* Aim of the exercise
Report every line of the data where the string "html" appears.

* Material for this task
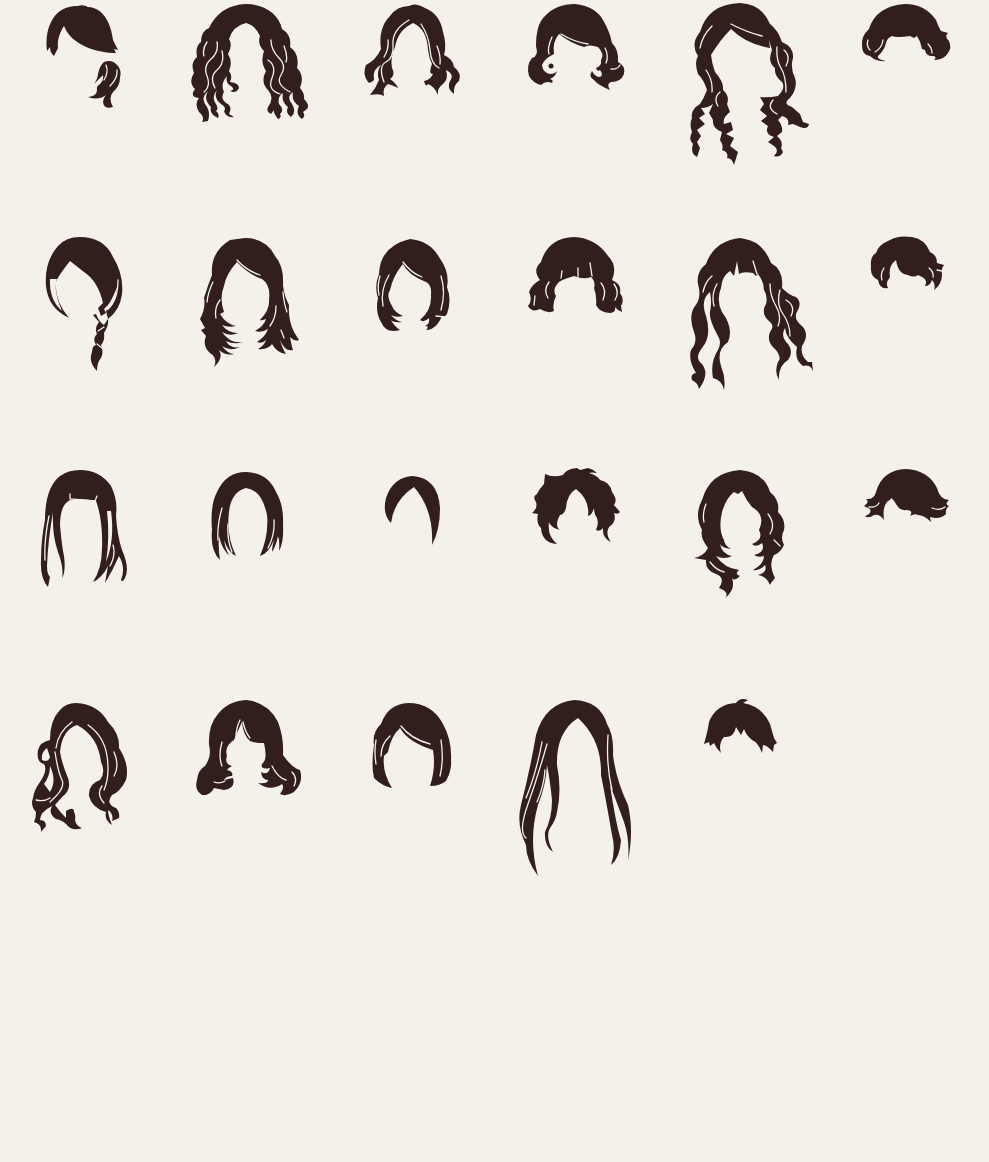
<!DOCTYPE html>
<html lang="en">
<head>
<meta charset="utf-8">
<title>Hairstyle silhouettes</title>
<style>
:root { --paper: #f4f1e9; --hair: #321e1d; }
html, body { margin: 0; background: var(--paper); overflow: hidden; }
.sheet { display: block; width: 989px; height: 1162px; background: var(--paper); }
.hair { fill: var(--hair); }
.parting { fill: none; stroke: var(--paper); stroke-width: 1.3; stroke-linecap: round; }
.gap { fill: var(--paper); }
</style>
</head>
<body>
<svg class="sheet" viewBox="0 0 989 1162" role="img" aria-label="Twenty-three hairstyle silhouettes in four rows">

<g id="row-one">
  <g id="side-ponytail">
    <path class="hair" d="M47 51C44 25 56 5 78 6Q83 4 88 7C104 8 111 24 113 40L118 50 114 49 116 53C98 53 72 46 64 26C60 32 57 40 58 48L54 56Q50 53 50 47ZM104 62Q112 59 117 65Q122 70 120 78Q120 86 113 92Q108 98 113 107Q104 110 103 102Q103 98 106 95Q98 101 88 97Q97 96 97 90Q96 86 100 84Q104 80 103 75Q97 81 94 84Q98 78 98 74Q100 65 104 62Z"/>
    <path class="parting" d="M106 65Q109 72 104 80M117 70Q118 78 110 86"/>
  </g>
  <g id="long-curls">
    <path class="hair" d="M246 4C264 4 279 14 282 29Q292 35 290 47Q300 54 297 68Q305 76 300 88Q305 94 304 99Q310 105 307 109L303 112Q306 116 302 119Q295 114 299 106Q291 101 293 92Q286 97 292 104Q297 112 291 117Q285 113 288 107Q281 102 283 93Q277 97 279 104Q285 110 280 114Q282 118 278 119Q272 112 274 105Q276 108 271 114Q266 112 268 107Q275 98 268 90Q260 82 266 71Q260 62 264 51Q257 44 260 36Q255 25 246 23Q233 26 229 39Q233 45 228 54Q233 62 229 71Q233 76 230 82Q239 83 239 88Q236 94 230 91Q236 90 231 86Q225 83 227 76Q220 84 224 92Q220 98 226 103Q233 106 229 114L234 117Q226 118 224 111Q227 108 221 104Q213 98 217 90Q211 97 216 104Q219 109 216 111Q220 114 218 118Q209 114 211 107Q203 99 208 91Q201 97 205 104Q211 111 208 121L202 122Q205 117 199 112Q194 104 199 98Q189 97 195 89Q188 82 194 73Q190 63 197 57Q195 46 201 42Q201 31 209 28Q220 5 246 4Z"/>
    <path class="parting" d="M217 42Q219 52 211 59T207 76T204 92M222 51Q225 63 217 70T215 88M207 42Q202 49 204 56M271 40Q271 50 279 58T281 75T290 92M268 60Q277 66 272 78T280 94M284 46Q288 56 286 62"/>
  </g>
  <g id="medium-waves">
    <path class="hair" d="M409 6Q415 2 425 8Q440 14 443 32Q447 45 444 55Q453 59 454 67Q462 73 459 81Q453 85 454 94Q446 88 450 81Q455 74 446 70Q449 79 443 84Q437 88 438 95Q434 86 428 84Q426 88 424 81Q430 80 433 74Q428 74 432 64Q429 58 428 50Q427 29 413 23Q398 30 395 47Q390 58 392 68Q396 75 390 79Q396 83 398 88Q392 85 388 84Q382 88 384 96Q380 93 370 95Q376 88 379 80Q376 72 381 65Q372 69 374 80Q370 84 368 82Q362 74 366 65Q376 60 381 49Q378 28 390 16Q397 6 409 6Z"/>
    <path class="parting" d="M409 20Q392 30 393 44T386 62T384 82M388 40Q389 49 384 57M421 24Q429 36 430 50T439 68M437 46Q441 56 440 64"/>
  </g>
  <g id="flipped-bob">
    <path class="hair" d="M575 4Q595 6 603 20Q610 32 612 43Q619 50 618 62Q626 66 624 74Q621 82 611 82Q606 84 610 90Q598 85 594 80Q588 77 592 71Q595 77 600 77Q604 75 600 70Q597 72 596 68Q602 66 601 60Q605 54 598 47Q589 44 584 47Q570 43 559 34Q552 42 554 54Q545 58 542 65Q543 73 550 74Q555 74 557 71Q556 76 550 79Q554 80 552 83Q546 80 541 85Q533 83 529 76Q526 65 532 58Q539 56 536 46Q536 24 545 16Q556 4 575 4Z"/>
    <circle class="hair" cx="551" cy="66" r="2.5"/>
    <path class="parting" d="M561 34Q574 42 588 44M552 37Q547 48 549 54M605 48Q609 56 606 63M611 69Q617 70 620 65"/>
  </g>
  <g id="ringlets">
    <path class="hair" d="M740 3Q762 4 770 24Q778 30 782 42Q794 47 793 58Q790 68 795 78Q798 88 790 98Q782 104 792 107L800 114 803 122 809 124Q808 130 800 127L793 124 788 125Q790 118 782 116L778 120Q783 126 782 132L777 136Q784 142 781 148L783 152Q780 158 774 156Q780 150 774 146L768 142 774 137Q764 134 768 126L761 121 767 116 760 110 764 104 760 97Q768 98 778 96Q786 88 782 82Q774 76 775 68Q767 62 772 50L769 40 770 48Q746 44 731 29Q720 40 711 55Q712 64 715 72Q724 82 723 90Q730 96 727 104L730 112Q722 118 724 124L731 122 733 130 726 134 734 138 730 146 738 152 734 165Q732 158 727 158Q729 152 722 150Q724 146 720 140L722 132Q712 128 713 120L709 113 713 104Q708 108 701 108L705 114 699 118 705 124 697 130 701 136 697 142 700 148 697 157Q690 154 693 144Q688 140 692 132Q689 124 692 118Q690 110 700 104Q704 98 707 90Q704 80 698 74Q694 62 698 56Q690 44 700 32Q708 4 740 3Z"/>
    <path class="parting" d="M731 24Q746 32 762 36M712 26Q702 36 700 48M706 70Q713 80 712 92M777 47Q776 60 781 68T786 92M784 50Q791 56 786 66M773 100Q766 108 777 114M720 92Q713 98 718 106"/>
  </g>
  <g id="rounded-crop">
    <path class="hair" d="M905 4Q925 4 936 20Q938 26 941 31L948 33Q944 36 949 41Q952 48 948 53Q944 60 934 60Q938 56 932 56Q926 56 925 50L922 49Q921 42 917 36L914 38 910 36Q896 38 892 36Q887 38 886 43Q884 51 878 56Q876 59 886 61Q876 62 870 56Q862 55 862 46Q861 36 869 29Q876 6 905 4Z"/>
    <path class="parting" d="M883 40Q882 48 875 52M928 44Q932 48 932 53M868 40Q866 46 870 50"/>
  </g>
</g>

<g id="row-two">
  <g id="side-braid">
    <path class="hair" d="M69 318Q48 308 46 286Q44 262 58 246Q66 237 80 237Q104 237 113 257Q124 275 122 294Q120 310 108 319L106 311Q116 305 117 287Q112 300 108 305L104 309 106 313 101 316 98 308 103 303Q98 281 84 272L70 261Q58 276 56 282Q54 300 69 318ZM93 315L96 314Q99 322 104 325L108 319Q109 325 104 333Q105 341 101 345Q104 352 101 358Q97 362 97 371Q88 362 92 352Q92 346 96 345Q92 338 97 334Q94 328 99 322Z"/>
    <path class="gap" d="M50 279L57 279Q53 290 62 311Q49 300 50 279Z"/>
    <path class="parting" d="M97 344L102 348M98 331L104 327M118 280Q118 300 108 309"/>
  </g>
  <g id="long-feathered">
    <path class="hair" d="M245 238Q266 238 275 256Q284 266 283 285Q284 296 289 305Q288 320 294 332L299 340Q295 342 290 337Q292 348 293 350Q285 352 280 340Q283 350 286 354Q277 353 272 344Q268 350 258 349Q264 346 266 340Q262 344 257 342Q266 336 268 329Q262 333 255 331Q264 326 266 319Q261 321 260 320Q270 310 269 300Q271 285 262 279Q248 274 237 262Q226 274 224 286Q219 298 224 312L220 314Q226 324 236 326Q228 328 222 325Q228 333 238 333Q230 337 222 332Q230 344 243 342Q234 345 226 341Q230 349 240 347Q230 352 222 346Q228 354 234 354Q226 356 219 350Q224 358 214 367Q218 358 210 353Q202 346 206 336L201 330 205 328 200 319Q206 308 204 298Q208 285 212 275Q210 252 230 240Z"/>
    <path class="parting" d="M237 260Q247 271 260 275M213 282Q208 292 207 302M220 300Q214 308 216 318M276 306Q276 318 270 326M283 292Q284 304 287 312M281 330L284 338"/>
  </g>
  <g id="layered-bob">
    <path class="hair" d="M410 239Q430 241 439 257Q450 272 447 287Q452 300 447 314Q444 318 442 316Q436 330 426 330Q430 326 425 326Q430 324 429 318Q424 323 420 320Q432 310 431 295Q432 285 426 282Q408 275 403 264Q396 272 392 283L390 290Q386 296 392 306Q394 312 403 316Q396 318 391 315Q396 321 402 322Q394 323 391 320Q394 326 400 330Q386 334 381 322Q375 312 378 298Q374 286 379 274Q380 246 410 239Z"/>
    <path class="parting" d="M403 262Q411 273 422 277M389 275Q380 290 383 306M441 276Q446 292 441 310M436 316L445 317M380 276Q377 286 379 295"/>
  </g>
  <g id="fringed-wavy-bob">
    <path class="hair" d="M574 237Q596 238 608 256Q618 266 612 280Q622 284 620 293Q625 300 621 306L622 312Q618 311 615 307Q616 312 611 313Q600 313 596 305Q597 296 594 288Q596 282 591 277Q584 280 574 276Q560 280 558 283Q552 290 556 296Q552 304 554 311Q548 314 540 309Q532 313 528 306Q533 300 529 292Q532 284 540 280Q532 270 541 262Q548 238 574 237Z"/>
    <path class="parting" d="M562 271L561 278M578 268L578 277M590 263L592 276M549 282Q543 290 548 298M601 283Q607 290 603 300M614 284Q620 292 615 300M535 296L534 305"/>
  </g>
  <g id="long-waves-fringe">
    <path class="hair" d="M740 238L745 239Q763 242 771 263Q784 270 782 288Q790 296 796 297Q802 302 798 310Q792 318 802 326Q810 334 802 346Q800 356 808 362L812 362 813 371Q810 364 803 366Q794 360 797 347Q786 338 785 328Q780 336 788 344Q794 352 788 360Q778 366 779 380Q774 372 778 362Q782 358 776 350Q766 342 770 332Q775 326 770 322Q760 314 766 304Q768 296 764 290Q764 282 758 274L756 276 753 273Q743 271 739 274L737 261 734 276 730 271Q722 276 721 288Q716 300 722 312Q734 328 728 342Q716 350 721 366Q726 378 724 390Q722 380 713 378Q710 362 718 350Q722 342 718 336Q709 320 710 312Q712 302 710 292Q700 300 706 316Q712 336 702 348Q694 358 702 364Q710 374 699 389Q698 383 692 380Q690 374 696 373Q688 360 691 350Q698 342 694 332Q688 316 695 306Q702 298 698 284Q696 272 706 264Q714 241 740 238Z"/>
    <path class="parting" d="M753 261L757 274M712 276Q705 282 703 292M717 284Q711 294 714 306M770 284Q770 296 776 306T778 326M780 290Q776 304 783 314T790 336M786 300Q796 306 791 316"/>
  </g>
  <g id="short-tousled">
    <path class="hair" d="M890 240Q898 235 912 237Q925 239 930 252Q937 255 937 263L944 265Q941 268 942 275Q942 284 934 290Q936 284 932 280Q930 286 925 286Q928 280 922 277L918 275Q914 278 908 275Q898 274 896 260Q888 266 890 277Q885 283 888 288Q880 290 878 280Q870 276 871 267Q870 256 876 253Q878 245 890 240Z"/>
    <path class="parting" d="M884 268Q880 274 882 280M929 268Q934 272 933 277M937 270L942 271"/>
  </g>
</g>

<g id="row-three">
  <g id="straight-fringe">
    <path class="hair" d="M80 470Q100 470 111 486Q118 500 116 515Q117 535 122 550Q130 568 125 578Q122 583 121 580Q126 568 119 556Q113 570 105 583L108 566Q102 578 93 582Q102 568 102 548Q103 520 96 501Q84 498 70 500Q60 505 60 525Q62 548 64 556Q66 572 62 578Q64 568 58 552Q52 535 53 512Q48 540 47 566Q47 574 50 577L48 587Q40 578 41 560Q41 540 45 520Q45 488 60 476Q68 470 80 470Z"/>
    <path class="gap" d="M107 511L111 511Q115 540 106 562Q110 538 107 511Z"/>
    <path class="parting" d="M70 494L70 499 95 501 97 496M49 516Q44 540 45 560M113 545Q116 555 110 566"/>
  </g>
  <g id="centre-bob">
    <path class="hair" d="M246 472Q268 473 276 492Q284 505 283 525Q284 542 279 551Q280 541 278 536Q276 546 272 552Q272 546 274 540Q268 554 260 556Q269 535 267 515Q262 490 246 488Q231 492 229 512Q226 535 236 556Q228 552 224 540Q226 552 230 556Q222 550 219 536Q218 548 220 560Q210 550 212 530Q210 505 217 492Q226 472 246 472Z"/>
    <path class="parting" d="M222 508Q217 525 218 540M274 520Q275 535 268 548M228 524Q227 540 232 552"/>
  </g>
  <path id="swept-short" class="hair" d="M413 476Q438 478 440 508Q440 530 432 545Q434 510 414 487Q394 500 391 523Q382 514 386 498Q393 477 413 476Z"/>
  <path id="shaggy-crop" class="hair" d="M563 475Q566 469 577 468L580 470 588 468Q593 469 597 473Q592 472 589 473Q598 476 600 480Q610 482 612 492Q618 500 614 505L620 512Q618 515 614 513Q617 522 609 527Q605 534 611 542Q602 538 603 528Q600 532 596 530Q599 524 597 518Q594 514 594 508Q592 515 588 516Q590 500 576 489Q567 494 566 508Q564 515 560 515Q554 526 560 530Q550 527 549 522Q547 536 557 544Q542 543 541 528Q536 524 538 514L532 513Q538 508 536 502Q532 496 537 494Q540 488 544 484L545 474Q553 478 563 475Z"/>
  <g id="long-shag">
    <path class="hair" d="M740 470Q764 472 770 492Q780 500 778 512Q786 520 784 530Q780 538 784 545Q780 553 774 555Q768 564 775 578Q770 584 770 585Q766 576 758 575Q768 572 765 565Q760 571 753 570Q764 564 764 556Q758 558 754 555Q766 552 762 543Q756 548 752 544Q764 540 759 530Q766 515 752 507Q746 500 742 491L738 494 734 492Q726 498 722 512Q718 530 724 540Q724 545 731 549Q722 548 720 544Q722 554 732 556Q724 560 716 556Q724 568 739 570Q734 574 740 576Q734 582 732 578Q736 590 725 598Q730 592 719 588Q726 578 716 574Q705 570 706 560L694 558Q704 556 708 548Q700 538 702 530Q694 515 702 500Q710 472 740 470Z"/>
    <path class="parting" d="M768 514Q776 524 770 534M774 540L780 546M710 562Q716 570 724 572M706 504Q702 514 704 522"/>
  </g>
  <g id="flicked-crop">
    <path class="hair" d="M906 469Q928 470 937 488Q940 500 949 500Q944 504 949 506Q945 509 946 514Q940 520 930 517L931 522Q924 515 918 515Q915 513 910 516Q914 510 906 510Q900 511 896 504Q891 495 890 500Q882 503 884 520Q880 514 874 515Q868 519 865 516Q872 514 870 509L864 506Q870 502 866 499Q874 500 876 492Q882 470 906 469Z"/>
    <path class="parting" d="M932 508Q940 511 945 507M869 507Q876 508 879 503"/>
  </g>
</g>

<g id="row-four">
  <g id="loose-curls">
    <path class="hair" d="M76 703Q98 704 108 722Q120 734 119 748Q130 765 126 780Q120 792 112 795Q105 804 116 808Q120 812 119 818L112 821Q114 814 108 810Q108 815 112 825Q104 820 106 812Q92 808 89 796Q88 784 100 780Q106 772 101 762Q98 736 77 725Q62 730 60 752Q62 764 68 778Q72 790 62 797L55 805Q60 812 66 818L66 811Q74 806 74 812Q76 816 75 820Q76 826 82 828Q72 832 66 824Q62 820 56 819Q48 814 52 806Q40 812 40 820Q46 820 46 826L41 832Q42 824 34 822Q36 818 36 812Q30 806 33 798Q34 790 40 782Q48 770 44 764Q36 762 38 750Q40 742 50 740Q50 720 60 710Q66 703 76 703Z"/>
    <path class="gap" d="M47 748Q41 752 42 760Q48 763 50 757ZM50 766Q50 776 44 784L50 792Q57 780 50 766Z"/>
    <path class="parting" d="M88 725Q104 736 107 756T104 790M114 752Q120 766 114 776M55 752Q58 772 62 780T50 802M72 722Q58 732 56 748M36 800Q44 802 50 798M102 786Q96 794 104 803"/>
  </g>
  <g id="curled-under">
    <path class="hair" d="M246 700Q268 702 278 722Q284 738 283 755Q292 768 300 770Q304 782 294 792Q286 797 280 794Q285 788 282 784Q270 792 258 783Q268 784 268 780Q262 780 261 772Q268 776 270 768Q260 770 262 764Q268 760 264 743Q255 743 250 741Q243 735 242 722Q236 735 234 740Q224 746 227 756Q224 764 232 766Q228 768 227 770Q234 772 232 776Q226 776 224 780Q232 778 233 778Q236 788 224 790L214 788Q210 796 202 795Q194 790 197 780Q198 770 205 766Q212 756 209 745Q208 725 218 714Q228 701 246 700Z"/>
    <path class="parting" d="M240 720Q236 728 236 737M243 722Q245 732 250 738M222 742Q218 756 222 766M272 766Q278 778 286 780M292 772Q298 778 294 786M214 782Q220 784 225 781"/>
  </g>
  <g id="side-swept-bob">
    <path class="hair" d="M408 703Q432 703 443 724Q452 740 451 760Q452 770 446 781Q440 786 430 786Q436 768 433 750Q408 742 400 728Q391 736 388 752L384 756Q382 772 392 788Q382 786 374 778Q371 765 374 745Q372 732 381 724Q388 704 408 703Z"/>
    <path class="parting" d="M401 726Q411 739 430 744M390 736Q381 744 381 756M441 740Q444 760 440 776M376 740Q374 752 376 764"/>
  </g>
  <g id="very-long-straight">
    <path class="hair" d="M574 700Q600 701 607 724Q614 735 613 755Q616 780 628 805Q634 830 628 861Q630 840 624 822Q616 800 610 785Q616 825 621 840Q620 858 611 865Q616 850 612 835Q606 800 601 775Q602 740 578 718Q556 732 557 765Q562 790 557 812Q556 820 550 828Q545 836 553 852Q544 846 545 832Q552 818 552 800Q550 780 547 765Q546 785 538 805Q528 840 538 876Q526 860 526 845Q516 825 521 805Q530 770 536 735Q545 703 574 700Z"/>
    <path class="parting" d="M547 744Q538 776 528 804T526 838M542 742Q536 774 526 798M608 735Q606 765 612 790M545 770Q544 786 537 802"/>
  </g>
  <path id="choppy-pixie" class="hair" d="M736 703Q740 697 748 700L743 703Q762 706 770 724L774 738 777 743 774 745 773 752Q767 745 763 745L762 753Q758 742 752 740Q746 735 744 729L741 735 736 727Q734 738 724 737Q718 744 721 753Q716 748 714 743L710 746 709 742 704 744Q708 730 709 722Q716 704 736 703Z"/>
</g>
</svg>
</body>
</html>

* Written solution
<!DOCTYPE html>
<html lang="en">
html, body { margin: 0; background: var(--paper); overflow: hidden; }
</html>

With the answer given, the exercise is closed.